▶ RECORDS FOR THIS EXERCISE:
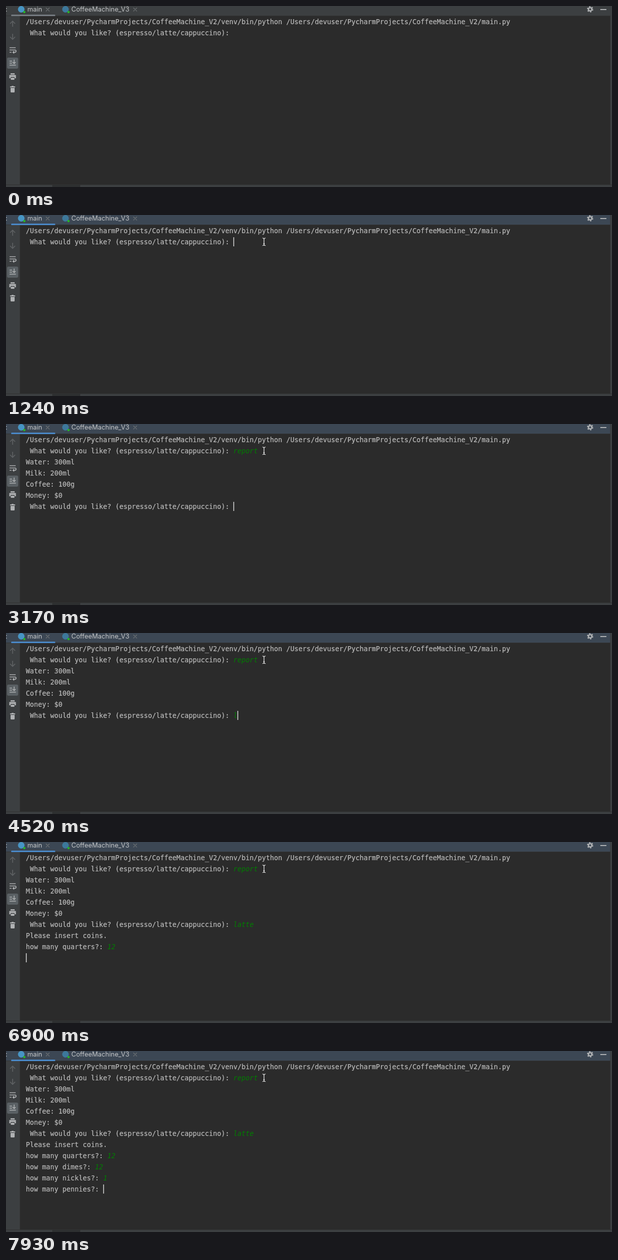
Write an HTML page that moves like this. It is 1192 by 358 pixels and loops after 8000 ms.

```html
<!DOCTYPE html>
<html lang="en">
<head>
<meta charset="utf-8">
<title>Coffee machine console</title>
<style>
  html, body { margin: 0; width: 100%; height: 100%; overflow: hidden; background: #2b2b2b; }
  svg { display: block; width: 100vw; height: 100vh; }
  text { white-space: pre; }
  .ui { font: 12.85px Inter, sans-serif; fill: #c3c5c7; }
  .console { font: 13.3px "DejaVu Sans Mono", monospace; }
  .output { fill: #bbbbbb; stroke: #bbbbbb; stroke-width: .2; }
  .input { font-style: italic; fill: #007f00; }
  .line { fill: none; stroke: #afb1b3; stroke-width: 1.7; }
  .dim { stroke: #5e6163; }
  .close { stroke: #6f7375; stroke-width: 1.1; }
  .solid { fill: #afb1b3; }
  #header { fill: #3c3f41; }
  #underline { fill: #747a80; }
  .active #header { fill: #3c4754; }
  .active #underline { fill: #4a88c7; }
</style>
</head>
<body>
<svg id="stage" viewBox="0 0 1192 358">
  <rect width="1192" height="358" fill="#3c3f41"/>
  <rect x="27" y="19" width="1162" height="335" fill="#323232"/>
  <rect x="28" y="20" width="1160" height="333" fill="#2b2b2b"/>
  <rect id="header" width="1188" height="19"/>
  <rect y="19" width="1188" height="1" fill="#323232"/>
  <rect y="353" width="1192" height="1" fill="#323232"/>
  <rect x="91" y="354" width="55" height="4" fill="#2d2f30"/>
  <rect id="underline" x="10" y="17" width="87" height="3" rx="1.5"/>

  <!-- tabs -->
  <g class="ui">
    <text x="-1" y="11">:</text>
    <text x="42" y="11">main</text>
    <text x="128.5" y="11">CoffeeMachine_V3</text>
  </g>
  <circle cx="30" cy="6.5" r="6.5" fill="#4795c4"/>
  <circle cx="117" cy="6.5" r="6.5" fill="#3d789b"/>
  <g fill="#28b428">
    <circle cx="36" cy="12" r="2.3"/>
    <circle cx="123" cy="12" r="2.3"/>
  </g>
  <path class="line close" d="M78.5 3.5l7 7m0-7l-7 7M250.5 3.5l7 7m0-7l-7 7"/>
  <g transform="translate(1149 6.5)">
    <circle class="line" r="3.3" style="stroke-width:2.6"/>
    <circle class="line" r="5.2" stroke-dasharray="2.7 2.745" style="stroke-width:2"/>
  </g>
  <path class="line" d="M1169 7h12" style="stroke-width:2"/>

  <!-- side toolbar -->
  <path class="line dim" d="M13 41V30M8 35l5-5 5 5M13 55v11M8 61l5 5 5-5"/>
  <path class="line" d="M7 82.500h12M7 87h10.500a2.300 2.300 0 0 1 0 4.600H14M7 91.500h4"/>
  <path class="solid" d="M16 88.500v6.200l-3.600-3.100z"/>
  <rect x="2" y="102" width="22" height="22" rx="3" fill="#5a6064"/>
  <path class="line" d="M7 109h5M7 113h5M7 117h12.500M16 106v7.500M13 111l3 3 3-3" style="stroke-width:1.5"/>
  <path class="solid" d="M9 133h8v2.500h-8zM6.500 136.500h13v6.500h-2.500v-2.500h-8v2.500h-2.500zM9.500 142h7v4h-7z"/>
  <path class="solid" d="M8 159h3v-1h4v1h3v2h-10zM9 162h8v7.500q0 1.500-1.500 1.500h-5q-1.500 0-1.500-1.500z"/>

  <g id="rows" class="console"></g>
  <rect id="caret" width="1.8" height="18" fill="#bbbbbb"/>
  <path id="pointer" fill="none" stroke="#f2f2f2" stroke-width="1.2"
        d="M-3 -7.500q2.500 0 3 2q.5-2 3-2M0 -5.500V5.500M-3 7.500q2.500 0 3-2q.5 2 3 2M-1.500 3.500h3"/>
</svg>
<script>
const LOOP = 8000, LEFT = 39, CHAR = 8.007, ROW = 22;
const ORDER = " What would you like? (espresso/latte/cappuccino): ";
const PROJECT = "/Users/devuser/PycharmProjects/CoffeeMachine_V2/";
const $ = id => document.getElementById(id);

// Each event changes the console: print rows, type one key, or toggle the caret.
const print = (time, ...lines) => [{ time, run: s => {
  s.rows.push(...lines.map(out => ({ out, input: "" })));
} }];
const fill = (time, out) => [{ time, run: s => { s.rows.at(-1).out = out; } }];
const caret = (time, on) => [{ time, run: s => { s.caret = on; } }];
const type = (time, word, gap) => [...word].map((key, i) => ({
  time: time + i * gap,
  run: s => { s.rows.at(-1).input += key; s.caret = true; }
}));

const events = [
  print(0, `${PROJECT}venv/bin/python ${PROJECT}main.py`, ORDER),
  caret(1240, true),
  type(1840, "report", 148),
  print(3170, "Water: 300ml", "Milk: 200ml", "Coffee: 100g", "Money: $0", ORDER),
  caret(3620, false),
  caret(4220, true),
  type(4520, "latte", 145),
  print(5400, ""),
  fill(5550, "Please insert coins."),
  print(5550, "how many quarters?: "),
  caret(6150, false),
  type(6600, "12", 150),
  print(6900, ""),
  fill(7050, "how many dimes?: "),
  type(7200, "12", 140),
  print(7490, ""),
  fill(7640, "how many nickles?: "),
  type(7780, "1", 0),
  print(7930, "how many pennies?: ")
].flat();

const pointerStops = [[500, 610.5, 50.5], [800, 520, 54.5], [950, 507.5, 53]];

function addText(text, column, row, className) {
  const node = document.createElementNS("http://www.w3.org/2000/svg", "text");
  const indent = text.length - text.trimStart().length;
  node.setAttribute("x", LEFT + (column + indent) * CHAR);
  node.setAttribute("y", 36 + row * ROW);
  node.setAttribute("class", className);
  node.textContent = text.trim();
  $("rows").append(node);
}

function drawConsole(done) {
  const state = { rows: [], caret: false };
  done.forEach(event => event.run(state));
  $("rows").replaceChildren();
  state.rows.forEach(({ out, input }, i) => {
    if (out) addText(out, 0, i, "output");
    if (input) addText(input, out.length, i, "input");
  });
  const last = state.rows.at(-1);
  $("caret").setAttribute("x", Math.round(LEFT + (last.out + last.input).length * CHAR));
  $("caret").setAttribute("y", 22 + (state.rows.length - 1) * ROW);
  $("caret").style.visibility = state.caret ? "visible" : "hidden";
}

let drawn = -1;
function render(t) {
  const done = events.filter(event => event.time <= t);
  if (done.length !== drawn) drawConsole(done);
  drawn = done.length;

  $("stage").classList.toggle("active", t >= 1240);
  const stop = pointerStops.findLast(([time]) => time <= t);
  $("pointer").style.visibility = stop ? "visible" : "hidden";
  if (stop) $("pointer").setAttribute("transform", `translate(${stop[1]} ${stop[2]})`);
}

const start = performance.now();
function tick() {
  render((performance.now() - start) % LOOP);
  requestAnimationFrame(tick);
}
tick();
</script>
</body>
</html>
```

▶ HOW TO COMPLETE THIS TASK: Could you give all the records again, exactly, minus the pictures?

▶ ANSWER TO THE PROBLEM:
Write an HTML page that moves like this. It is 1192 by 358 pixels and loops after 8000 ms.

```html
<!DOCTYPE html>
<html lang="en">
<head>
<meta charset="utf-8">
<title>Coffee machine console</title>
<style>
  html, body { margin: 0; width: 100%; height: 100%; overflow: hidden; background: #2b2b2b; }
  svg { display: block; width: 100vw; height: 100vh; }
  text { white-space: pre; }
  .ui { font: 12.85px Inter, sans-serif; fill: #c3c5c7; }
  .console { font: 13.3px "DejaVu Sans Mono", monospace; }
  .output { fill: #bbbbbb; stroke: #bbbbbb; stroke-width: .2; }
  .input { font-style: italic; fill: #007f00; }
  .line { fill: none; stroke: #afb1b3; stroke-width: 1.7; }
  .dim { stroke: #5e6163; }
  .close { stroke: #6f7375; stroke-width: 1.1; }
  .solid { fill: #afb1b3; }
  #header { fill: #3c3f41; }
  #underline { fill: #747a80; }
  .active #header { fill: #3c4754; }
  .active #underline { fill: #4a88c7; }
</style>
</head>
<body>
<svg id="stage" viewBox="0 0 1192 358">
  <rect width="1192" height="358" fill="#3c3f41"/>
  <rect x="27" y="19" width="1162" height="335" fill="#323232"/>
  <rect x="28" y="20" width="1160" height="333" fill="#2b2b2b"/>
  <rect id="header" width="1188" height="19"/>
  <rect y="19" width="1188" height="1" fill="#323232"/>
  <rect y="353" width="1192" height="1" fill="#323232"/>
  <rect x="91" y="354" width="55" height="4" fill="#2d2f30"/>
  <rect id="underline" x="10" y="17" width="87" height="3" rx="1.5"/>

  <!-- tabs -->
  <g class="ui">
    <text x="-1" y="11">:</text>
    <text x="42" y="11">main</text>
    <text x="128.5" y="11">CoffeeMachine_V3</text>
  </g>
  <circle cx="30" cy="6.5" r="6.5" fill="#4795c4"/>
  <circle cx="117" cy="6.5" r="6.5" fill="#3d789b"/>
  <g fill="#28b428">
    <circle cx="36" cy="12" r="2.3"/>
    <circle cx="123" cy="12" r="2.3"/>
  </g>
  <path class="line close" d="M78.5 3.5l7 7m0-7l-7 7M250.5 3.5l7 7m0-7l-7 7"/>
  <g transform="translate(1149 6.5)">
    <circle class="line" r="3.3" style="stroke-width:2.6"/>
    <circle class="line" r="5.2" stroke-dasharray="2.7 2.745" style="stroke-width:2"/>
  </g>
  <path class="line" d="M1169 7h12" style="stroke-width:2"/>

  <!-- side toolbar -->
  <path class="line dim" d="M13 41V30M8 35l5-5 5 5M13 55v11M8 61l5 5 5-5"/>
  <path class="line" d="M7 82.500h12M7 87h10.500a2.300 2.300 0 0 1 0 4.600H14M7 91.500h4"/>
  <path class="solid" d="M16 88.500v6.200l-3.600-3.100z"/>
  <rect x="2" y="102" width="22" height="22" rx="3" fill="#5a6064"/>
  <path class="line" d="M7 109h5M7 113h5M7 117h12.500M16 106v7.500M13 111l3 3 3-3" style="stroke-width:1.5"/>
  <path class="solid" d="M9 133h8v2.500h-8zM6.500 136.500h13v6.500h-2.500v-2.500h-8v2.500h-2.500zM9.500 142h7v4h-7z"/>
  <path class="solid" d="M8 159h3v-1h4v1h3v2h-10zM9 162h8v7.500q0 1.500-1.500 1.500h-5q-1.500 0-1.500-1.500z"/>

  <g id="rows" class="console"></g>
  <rect id="caret" width="1.8" height="18" fill="#bbbbbb"/>
  <path id="pointer" fill="none" stroke="#f2f2f2" stroke-width="1.2"
        d="M-3 -7.500q2.500 0 3 2q.5-2 3-2M0 -5.500V5.500M-3 7.500q2.500 0 3-2q.5 2 3 2M-1.500 3.500h3"/>
</svg>
<script>
const LOOP = 8000, LEFT = 39, CHAR = 8.007, ROW = 22;
const ORDER = " What would you like? (espresso/latte/cappuccino): ";
const PROJECT = "/Users/devuser/PycharmProjects/CoffeeMachine_V2/";
const $ = id => document.getElementById(id);

// Each event changes the console: print rows, type one key, or toggle the caret.
const print = (time, ...lines) => [{ time, run: s => {
  s.rows.push(...lines.map(out => ({ out, input: "" })));
} }];
const fill = (time, out) => [{ time, run: s => { s.rows.at(-1).out = out; } }];
const caret = (time, on) => [{ time, run: s => { s.caret = on; } }];
const type = (time, word, gap) => [...word].map((key, i) => ({
  time: time + i * gap,
  run: s => { s.rows.at(-1).input += key; s.caret = true; }
}));

const events = [
  print(0, `${PROJECT}venv/bin/python ${PROJECT}main.py`, ORDER),
  caret(1240, true),
  type(1840, "report", 148),
  print(3170, "Water: 300ml", "Milk: 200ml", "Coffee: 100g", "Money: $0", ORDER),
  caret(3620, false),
  caret(4220, true),
  type(4520, "latte", 145),
  print(5400, ""),
  fill(5550, "Please insert coins."),
  print(5550, "how many quarters?: "),
  caret(6150, false),
  type(6600, "12", 150),
  print(6900, ""),
  fill(7050, "how many dimes?: "),
  type(7200, "12", 140),
  print(7490, ""),
  fill(7640, "how many nickles?: "),
  type(7780, "1", 0),
  print(7930, "how many pennies?: ")
].flat();

const pointerStops = [[500, 610.5, 50.5], [800, 520, 54.5], [950, 507.5, 53]];

function addText(text, column, row, className) {
  const node = document.createElementNS("http://www.w3.org/2000/svg", "text");
  const indent = text.length - text.trimStart().length;
  node.setAttribute("x", LEFT + (column + indent) * CHAR);
  node.setAttribute("y", 36 + row * ROW);
  node.setAttribute("class", className);
  node.textContent = text.trim();
  $("rows").append(node);
}

function drawConsole(done) {
  const state = { rows: [], caret: false };
  done.forEach(event => event.run(state));
  $("rows").replaceChildren();
  state.rows.forEach(({ out, input }, i) => {
    if (out) addText(out, 0, i, "output");
    if (input) addText(input, out.length, i, "input");
  });
  const last = state.rows.at(-1);
  $("caret").setAttribute("x", Math.round(LEFT + (last.out + last.input).length * CHAR));
  $("caret").setAttribute("y", 22 + (state.rows.length - 1) * ROW);
  $("caret").style.visibility = state.caret ? "visible" : "hidden";
}

let drawn = -1;
function render(t) {
  const done = events.filter(event => event.time <= t);
  if (done.length !== drawn) drawConsole(done);
  drawn = done.length;

  $("stage").classList.toggle("active", t >= 1240);
  const stop = pointerStops.findLast(([time]) => time <= t);
  $("pointer").style.visibility = stop ? "visible" : "hidden";
  if (stop) $("pointer").setAttribute("transform", `translate(${stop[1]} ${stop[2]})`);
}

const start = performance.now();
function tick() {
  render((performance.now() - start) % LOOP);
  requestAnimationFrame(tick);
}
tick();
</script>
</body>
</html>
```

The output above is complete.